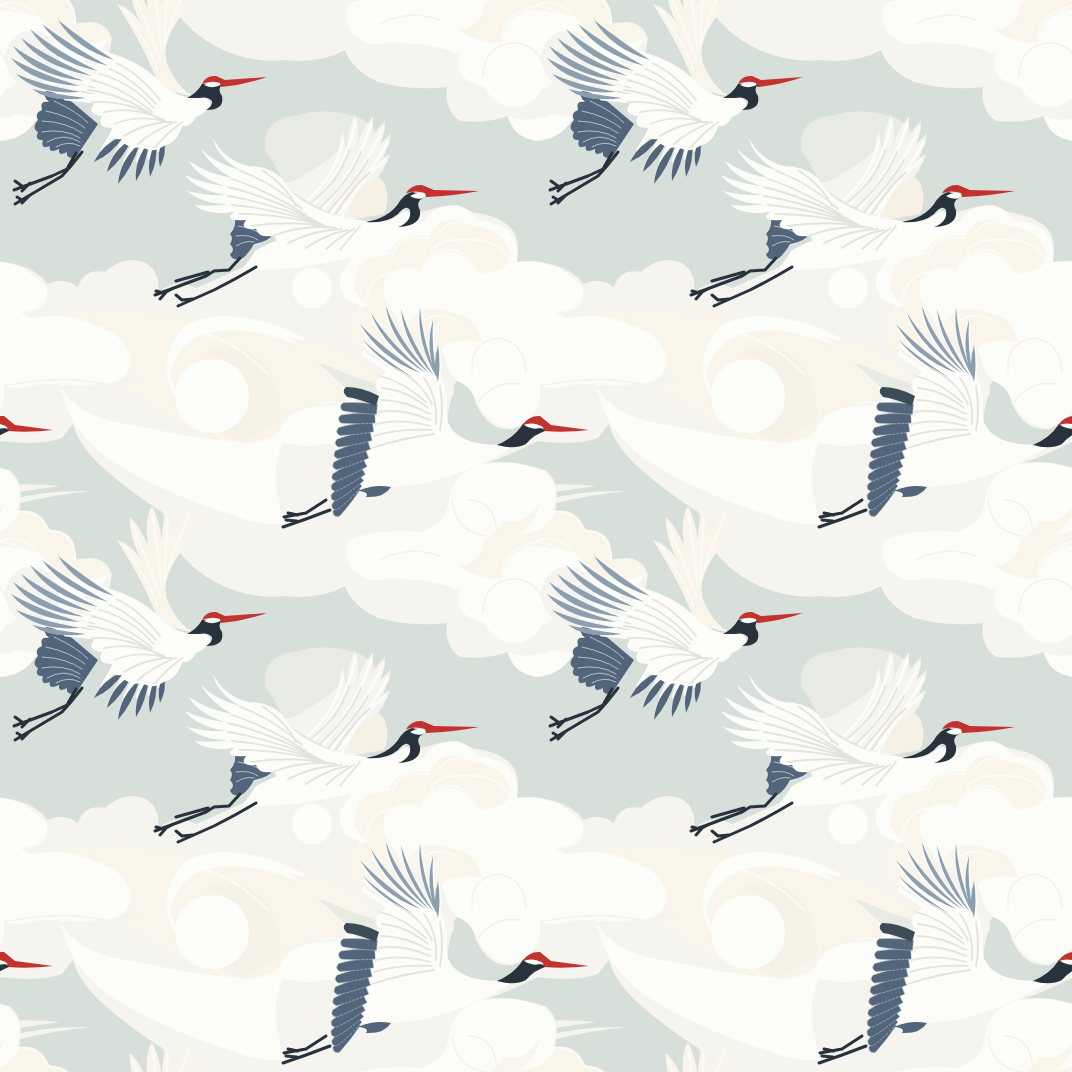
<!DOCTYPE html>
<html lang="en">
<head>
<meta charset="utf-8">
<title>Cranes and clouds repeat pattern</title>
<style>
:root{--sky:#d7dfdb;--mist:#f5f4ef;--white:#fcfdf9;--cream:#f9f5eb;--sand:#f6f1e4;--shade:#e8eae4;--vane:#e4e4dc;--slate:#53657a;--steel:#8c9fb0;--ink:#27323d;--red:#c2332f}
html,body{margin:0;width:1072px;height:1072px;overflow:hidden;background:var(--sky)}
svg{display:block}
.sky{fill:var(--sky)}.mist{fill:var(--mist)}.white{fill:var(--white)}.cream{fill:var(--cream)}.sand{fill:var(--sand)}.shade{fill:var(--shade)}
.slate{fill:var(--slate)}.steel{fill:var(--steel)}.ink{fill:var(--ink)}.red{fill:var(--red)}
.rim,.crease,.vane,.quill,.leg,.plume{fill:none;stroke-linecap:round;stroke-linejoin:round}
.rim{stroke:var(--white);stroke-width:1.5}
.crease{stroke:var(--sand);stroke-width:1.5}
.vane{stroke:var(--vane);stroke-width:1.8}
.quill{stroke:#b4bfc8;stroke-width:1}
.leg{stroke:var(--ink);stroke-width:3}
.plume{stroke:var(--white);stroke-width:5}
</style>
</head>
<body>
<svg width="1072" height="1072" viewBox="0 0 1072 1072" role="img" aria-label="Repeating pattern of red-crowned cranes flying among pale clouds">
<defs>
<g id="cloud-bank">
<path class="mist" d="M-1 262Q32 264 48 284Q62 276 78 287Q84 268 105 272Q125 254 146 263Q161 273 158 292Q176 278 196 288L250 264L330 235L440 207Q456 203 472 212Q512 218 517 240Q520 256 514 268Q526 260 538 262V441Q510 455 490 462L350 522L200 532Q150 510 100 465Q78 444 73 424L62 438Q40 446-1 441Z"/>
<path class="sky" d="M440 442Q440 400 457 381Q472 386 476 404Q488 430 510 429L526 418L510 446Q470 456 440 442Z"/>
<path class="mist" d="M8 485Q36 483 60 486Q36 489 8 494ZM8 500Q45 490 90 491Q50 495 8 506Z"/>
</g>
<g id="cloud-drift">
<path class="mist" d="M152 494Q160 500 172 540Q186 566 215 582Q250 600 286 596Q320 600 345 586Q352 606 378 618Q410 627 447 623Q444 646 460 657Q485 660 508 652Q514 676 538 676Q568 670 583 641Q640 630 648 575Q642 552 611 560Q614 528 584 530Q572 508 555 512Q562 482 545 470Q500 456 450 468Q400 480 350 496Q250 524 152 494Z"/>
<path class="white" d="M348 540Q340 575 375 580Q420 575 460 590Q452 606 470 618Q500 630 515 622Q535 640 560 610Q590 640 612 600Q640 590 644 574Q640 556 612 560Q612 530 584 532Q572 508 552 512Q562 484 545 472Q515 458 485 464Q455 470 450 496Q448 524 420 532Q380 528 348 540Z"/>
<path class="cream" d="M458 566Q484 562 484 540Q496 532 504 520Q524 528 540 502Q536 524 520 534Q544 534 555 512Q575 506 586 530Q612 530 612 560Q640 556 644 574Q612 588 590 570Q575 545 550 548Q525 552 520 574Q490 586 458 566Z"/>
<circle class="white" cx="537" cy="581" r="35"/>
<circle class="mist" cx="568" cy="594" r="28"/>
<circle class="white" cx="514" cy="612" r="31"/>
<path class="white" d="M508 652Q526 660 552 650Q570 655 574 650Q565 674 538 677Q514 674 508 652Z"/>
<path class="rim" d="M502 574A35 35 0 0 1 570 566M540 594A28 28 0 0 1 596 594M520 552Q545 528 570 548M552 512Q572 508 584 530Q610 532 612 560"/>
<path class="crease" d="M468 500Q492 500 496 526M452 500Q456 532 486 536M380 560Q410 545 440 556M483 612A31 31 0 0 1 545 608"/>
</g>
<g id="cloud-swirl">
<path class="cream" d="M46 336Q60 304 92 314Q130 306 150 316Q175 310 200 320L180 384Q140 390 128 360Q110 340 46 336Z"/>
<path class="white" d="M60 384Q110 380 150 404Q210 450 290 428Q272 460 276 490L284 524Q260 526 235 516Q160 492 110 460Q68 430 60 384Z"/>
<path class="mist" d="M60 386Q78 420 140 426Q196 440 240 440Q180 428 150 404Q110 380 60 386Z"/>
<path class="cream" d="M120 384Q160 370 172 385Q190 425 240 437Q270 445 290 430Q250 448 205 438Q170 415 120 384Z"/>
<path class="white" d="M167 372Q166 315 228 316Q290 320 335 360Q360 380 372 402L315 404Q290 404 278 432Q240 450 195 424Q170 400 167 372Z"/>
<path class="cream" d="M170 376Q178 330 236 330Q305 336 342 380L346 402Q308 398 285 420Q282 440 244 444Q190 430 170 376Z"/>
<path class="sand" d="M204 352Q275 330 282 420L244 442Q205 430 186 405Q230 440 248 410Q256 370 204 352Z" opacity=".6"/>
<path class="rim" d="M205 333Q240 345 268 374M286 334Q325 345 344 384"/>
<circle class="white" cx="212" cy="396" r="37"/>
<path class="white" d="M276 440Q284 400 346 406L340 440Q310 452 276 440Z"/>
<path class="shade" d="M318 363Q350 370 382 388L364 410Q345 385 318 363Z"/>
<path class="cream" d="M290 338Q330 340 372 372L380 384Q330 374 290 338Z"/>
</g>
<g id="cloud-puffs">
<path class="white" d="M446 360Q436 345 450 335Q470 300 510 306Q540 300 565 318Q605 312 632 326Q664 335 667 362Q664 385 632 384L575 384Q555 390 540 386Q542 420 512 429Q486 424 477 402Q472 386 457 381Q448 374 446 360Z"/>
<path class="crease" d="M540 386Q600 374 640 384M472 372Q470 340 500 338Q525 344 526 372M478 402Q494 380 520 384"/>
<path class="shade" d="M265 150Q262 118 298 115Q330 106 362 119Q388 135 384 170L350 215L290 190Z"/>
<path class="sand" d="M340 190Q360 162 382 180Q392 195 384 214L340 222Z"/>
<path class="white" d="M340 276Q370 222 425 222Q430 206 456 205Q474 210 476 220Q520 222 517 262Q552 256 582 286Q588 310 560 312Q510 325 480 308Q440 350 400 325Q370 330 358 304Q338 300 340 276Z"/>
<path class="cream" d="M354 290Q350 252 390 254Q396 232 430 236Q440 212 470 224Q510 232 510 258Q505 276 470 272Q460 296 430 292Q424 314 390 308Q364 310 354 290Z"/>
<circle class="cream" cx="374" cy="330" r="26"/>
<circle class="white" cx="312" cy="288" r="20"/>
<circle class="white" cx="407" cy="292" r="23"/>
<circle class="white" cx="449" cy="280" r="28"/>
<path class="cream" d="M402 330Q420 300 450 312Q478 316 482 342Q445 336 436 356Q420 335 402 330Z"/>
<path class="rim" d="M354 290Q352 254 390 254M392 256Q398 234 430 238M430 262Q432 238 462 240Q500 238 508 258M384 292A23 23 0 0 1 430 290M421 280A28 28 0 0 1 477 276M366 300Q372 270 402 272M440 232Q452 216 476 226M414 330Q430 308 456 320"/>
</g>

<g id="crane-rising">
<path class="cream" d="M160 88Q146 50 117 4Q130 8 140 22Q128-4 130-19Q140-10 148 10Q144-18 152-30Q160-14 162 6Q162-18 168-26Q172-14 171 2Q180-18 191-27Q189-14 182 4Q190-12 199-18Q190 6 178 20Q160 46 168 66Q176 86 194 97Z"/>
<path class="rim" d="M124 9Q146 40 158 70M133-10Q146 24 160 60M152-22Q158 12 162 52M168-18Q166 16 164 46M189-22Q174 14 165 42"/>
<path class="slate" d="M46 91Q56 92 72 102L98 124L76 157Q66 160 67 152Q58 157 59 149Q48 154 50 146Q40 150 43 140Q34 141 38 132Q31 128 38 120Q34 113 42 110Q39 100 49 102Q42 96 46 91Z"/>
<path class="quill" d="M54 101Q78 112 88 123M46 111Q70 116 85 128M42 121Q66 122 82 133M42 132Q64 128 80 138M47 142Q64 132 80 142M56 147Q68 140 80 146"/>
<path class="plume" d="M116 128L103 150M126 136L116 156M136 140L126 160M144 142L138 160M152 142L150 158M160 138L160 150"/>
<path class="slate" d="M124 136Q104 142 94 162Q112 154 124 136ZM132 139Q112 150 107 172Q122 160 132 139ZM140 143Q120 160 118 184Q132 168 140 143ZM149 142Q134 160 136 181Q146 166 149 142ZM156 142Q146 160 150 177Q158 162 156 142ZM164 139Q156 152 160 167Q167 154 164 139Z"/>
<path class="plume" d="M88 46L122 62M76 50L118 68M68 58L110 74M62 66L104 80M56 74L100 86M54 82L100 92M58 92L104 98M66 98L106 102"/>
<path class="white" d="M100 50Q140 60 160 82Q178 98 190 97Q204 92 211 104Q208 112 196 117Q190 128 182 126Q178 142 164 146Q152 154 142 147Q126 150 122 139Q108 141 112 128Q96 128 102 116Q86 114 94 104L96 74Z"/>
<path class="steel" d="M58 20Q76 49 114 60Q84 41 58 20ZM42 24Q62 53 108 66Q68 44 42 24ZM30 29Q50 61 98 71Q56 51 30 29ZM21 38Q40 66 92 76Q47 57 21 38ZM13 46Q32 75 84 81Q39 65 13 46ZM11 58Q30 83 80 86Q37 73 11 58ZM16 74Q38 95 80 92Q42 85 16 74ZM32 89Q50 103 86 98Q54 94 32 89Z"/>
<path class="vane" d="M116 63Q140 74 160 100M110 69Q132 78 156 104M100 74Q130 82 154 108M92 80Q124 88 152 112M88 90Q122 94 154 116M92 102Q126 100 158 118M104 112Q134 106 164 120M114 124Q140 114 168 122M124 136Q146 122 172 122M138 144Q154 130 176 122M154 148Q166 134 182 122"/>
<path class="leg" d="M82 152L70 167L62 176L15 204M76 153L67 169L52 176L14 190M22 200L17 197M22 186L15 181M30 195L22 203M30 183L22 191"/>
<path class="ink" d="M187 98Q197 93 202 84L222 84Q217 90 222 96Q225 110 206 110Q213 106 212 101Q208 96 199 98Z"/>
<path class="white" d="M204 85Q212 80 222 84Q214 90 204 85Z"/>
<path class="red" d="M202 84Q206 75 216 76L225 80L267 77Q244 85 221 87L220 83Q212 80 202 84Z"/>
</g>

<g id="crane-gliding">
<path class="mist" d="M310 222Q262 192 274 176Q288 190 304 174Q326 164 338 150L343 128Q344 138 346 150Q350 124 355 114Q361 130 356 150Q362 126 373 117Q375 134 364 154Q374 130 385 121Q386 140 372 158Q382 140 391 134Q388 154 374 168Q382 158 390 154Q384 174 366 186Q344 202 352 222Z"/>
<path class="rim" d="M343 140Q336 175 308 200M355 122Q350 160 314 204M371 124Q360 162 324 208M383 128Q364 170 332 212M388 142Q368 176 338 214M386 160Q358 180 342 216" style="stroke-width:3"/>
<path class="vane" d="M349 150Q340 180 312 202M361 152Q350 180 320 208M368 160Q354 184 328 212M370 172Q350 190 336 214M280 184Q300 200 330 214"/>
<path class="white" d="M256 250Q300 226 366 222Q392 224 404 210L412 214Q416 226 400 230Q376 254 330 262Q280 272 242 270Z"/>
<path class="slate" d="M235 219Q254 218 278 231Q268 242 254 244Q250 252 243 258Q232 262 230 254Q236 250 230 244Q234 238 230 234Q236 228 235 219Z"/>
<path class="quill" d="M238 226Q252 228 262 234M236 236Q250 234 258 240M236 246Q246 240 254 242"/>
<path class="leg" d="M240 258L229 270L214 271L206 276L155 295M256 267Q236 279 214 290L178 306M174 288L164 293L156 291M168 290L160 299M193 299L182 300L176 295M208 272L176 281"/>
<path class="white" d="M213 138Q224 160 248 166Q268 166 282 178Q300 214 368 221Q354 232 346 246Q336 256 328 248Q316 256 308 247Q296 252 290 243Q278 246 274 236Q258 238 256 229Q238 230 246 220Q222 222 234 212Q208 216 194 205Q214 207 228 204Q202 204 187 191Q206 196 226 195Q196 190 185 175Q204 184 226 186Q198 178 189 161Q208 174 232 178Q210 166 201 149Q216 164 240 170Q216 156 213 138Z"/>
<path class="vane" d="M240 171Q272 182 302 209M232 179Q266 190 306 215M228 187Q266 196 312 219M228 196Q266 202 318 222M232 205Q270 208 322 224M240 214Q282 214 326 226M252 226Q290 220 330 227M272 236Q304 224 336 228M288 243Q314 230 342 229M306 248Q326 234 348 230M326 249Q338 238 354 229M340 250Q348 240 360 226M262 170Q286 186 296 206"/>
<path class="ink" d="M366 222Q388 218 398 204Q404 194 412 192L428 196Q414 200 420 210Q422 226 398 227Q412 222 410 210Q406 204 398 214Q386 224 366 222Z"/>
<path class="white" d="M410 196Q420 190 428 195Q420 202 410 196Z"/>
<path class="red" d="M406 193Q412 184 422 185L434 190L479 191Q454 196 426 197L425 193Q416 190 406 193Z"/>
</g>

<path id="tail-feather" class="slate" stroke="#a9b5c0" stroke-width=".7" stroke-dasharray="3 1" d="M2-5Q-16-6-32-4Q-37 0-32 4Q-14 6 2 5Z"/>
<g id="crane-soaring">
<path class="mist" d="M436 368Q456 366 454 392Q446 410 448 430L430 430Z"/>
<path class="plume" d="M364 330Q388 362 424 384M366 346Q392 366 420 388M364 354Q392 372 420 394M374 320Q392 352 428 380M389 316Q398 348 432 378M403 318Q412 350 434 378M420 316Q424 350 437 378M432 326Q430 350 438 380M438 350L439 384"/>
<path class="white" d="M378 394Q372 378 384 374L400 366Q420 362 438 372Q450 390 446 410Q446 444 498 445L524 440Q470 474 420 484Q384 488 358 492Q364 450 378 394Z"/>
<path class="steel" d="M360 324Q380 358 420 373Q382 348 360 324ZM363 340Q380 362 412 377Q380 356 363 340ZM371 313Q384 348 426 373Q390 344 371 313ZM386 306Q390 342 430 374Q398 340 386 306ZM401 309Q404 344 434 376Q410 340 401 309ZM420 307Q416 342 437 378Q422 338 420 307ZM433 320Q424 350 438 380Q431 350 433 320ZM438 345Q432 364 438 382Q441 364 438 345Z"/>
<path class="vane" d="M380 376Q404 382 426 402M382 388Q406 390 428 408M381 400Q404 400 430 414M379 412Q402 408 430 420M376 424Q400 418 430 426M374 436Q400 428 432 430M372 448Q402 438 434 434M394 368Q420 380 432 404M424 378Q438 398 436 424M440 386Q444 410 440 430"/>
<use href="#tail-feather" transform="translate(355 488)rotate(-54)"/><use href="#tail-feather" transform="translate(357 484)rotate(-46)"/><use href="#tail-feather" transform="translate(359 478)rotate(-38)"/><use href="#tail-feather" transform="translate(361 471)rotate(-32)"/><use href="#tail-feather" transform="translate(363 463)rotate(-27)"/><use href="#tail-feather" transform="translate(365 454)rotate(-22)"/><use href="#tail-feather" transform="translate(367 445)rotate(-18)"/><use href="#tail-feather" transform="translate(369 436)rotate(-13)"/><use href="#tail-feather" transform="translate(371 427)rotate(-8)"/><use href="#tail-feather" transform="translate(373 418)rotate(-2)"/><use href="#tail-feather" transform="translate(375 409)rotate(4)"/>
<path d="M346 387Q362 387 379 396L376 406Q360 399 347 397Q341 391 346 387Z" fill="#3c4c56"/>
<path class="slate" d="M358 491Q374 484 391 487Q384 498 366 497Q370 492 358 491Z"/>
<path class="leg" d="M326 500L306 513L284 517M330 510L306 519L283 527M298 515L288 513M297 521L286 520"/>
<path class="ink" d="M497 445Q514 438 523 424L548 430Q534 434 526 444Q514 450 497 445Z"/>
<path class="white" d="M524 425Q534 420 544 426Q536 432 524 425Z"/>
<path class="red" d="M522 425Q530 415 540 416L551 425L589 430Q564 433 544 431L543 427Q534 421 522 425Z"/>
</g>

<g id="bank-row"><use href="#cloud-bank"/><use href="#cloud-bank" x="536"/></g>
<g id="drift-row"><use href="#cloud-drift" x="-536"/><use href="#cloud-drift"/><use href="#cloud-drift" x="536"/></g>
<g id="swirl-row"><use href="#cloud-swirl"/><use href="#cloud-swirl" x="536"/></g>
<g id="puff-row"><use href="#cloud-puffs" x="-536"/><use href="#cloud-puffs"/><use href="#cloud-puffs" x="536"/></g>
<g id="flock"><use href="#crane-rising"/><use href="#crane-gliding"/><use href="#crane-soaring"/></g>
<g id="flock-row"><use href="#flock" x="-536"/><use href="#flock"/><use href="#flock" x="536"/></g>
</defs>
<rect class="sky" width="1072" height="1072"/>
<g id="clouds">
<use href="#bank-row"/><use href="#bank-row" y="536"/>
<use href="#drift-row" y="-536"/><use href="#drift-row"/><use href="#drift-row" y="536"/>
<use href="#swirl-row"/><use href="#swirl-row" y="536"/>
<use href="#puff-row"/><use href="#puff-row" y="536"/>
</g>
<g id="cranes">
<use href="#flock-row"/><use href="#flock-row" y="536"/><use href="#flock-row" y="1072"/>
</g>
</svg>
</body>
</html>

▬▬▬▬▬▬

= What to work on =
I'd like the lines above from the one with "20Q76 49 114" up to and including the one with "152L70 167L62 176L15" copied exactly, with no other lines.

= Output for this exercise =
<path class="steel" d="M58 20Q76 49 114 60Q84 41 58 20ZM42 24Q62 53 108 66Q68 44 42 24ZM30 29Q50 61 98 71Q56 51 30 29ZM21 38Q40 66 92 76Q47 57 21 38ZM13 46Q32 75 84 81Q39 65 13 46ZM11 58Q30 83 80 86Q37 73 11 58ZM16 74Q38 95 80 92Q42 85 16 74ZM32 89Q50 103 86 98Q54 94 32 89Z"/>
<path class="vane" d="M116 63Q140 74 160 100M110 69Q132 78 156 104M100 74Q130 82 154 108M92 80Q124 88 152 112M88 90Q122 94 154 116M92 102Q126 100 158 118M104 112Q134 106 164 120M114 124Q140 114 168 122M124 136Q146 122 172 122M138 144Q154 130 176 122M154 148Q166 134 182 122"/>
<path class="leg" d="M82 152L70 167L62 176L15 204M76 153L67 169L52 176L14 190M22 200L17 197M22 186L15 181M30 195L22 203M30 183L22 191"/>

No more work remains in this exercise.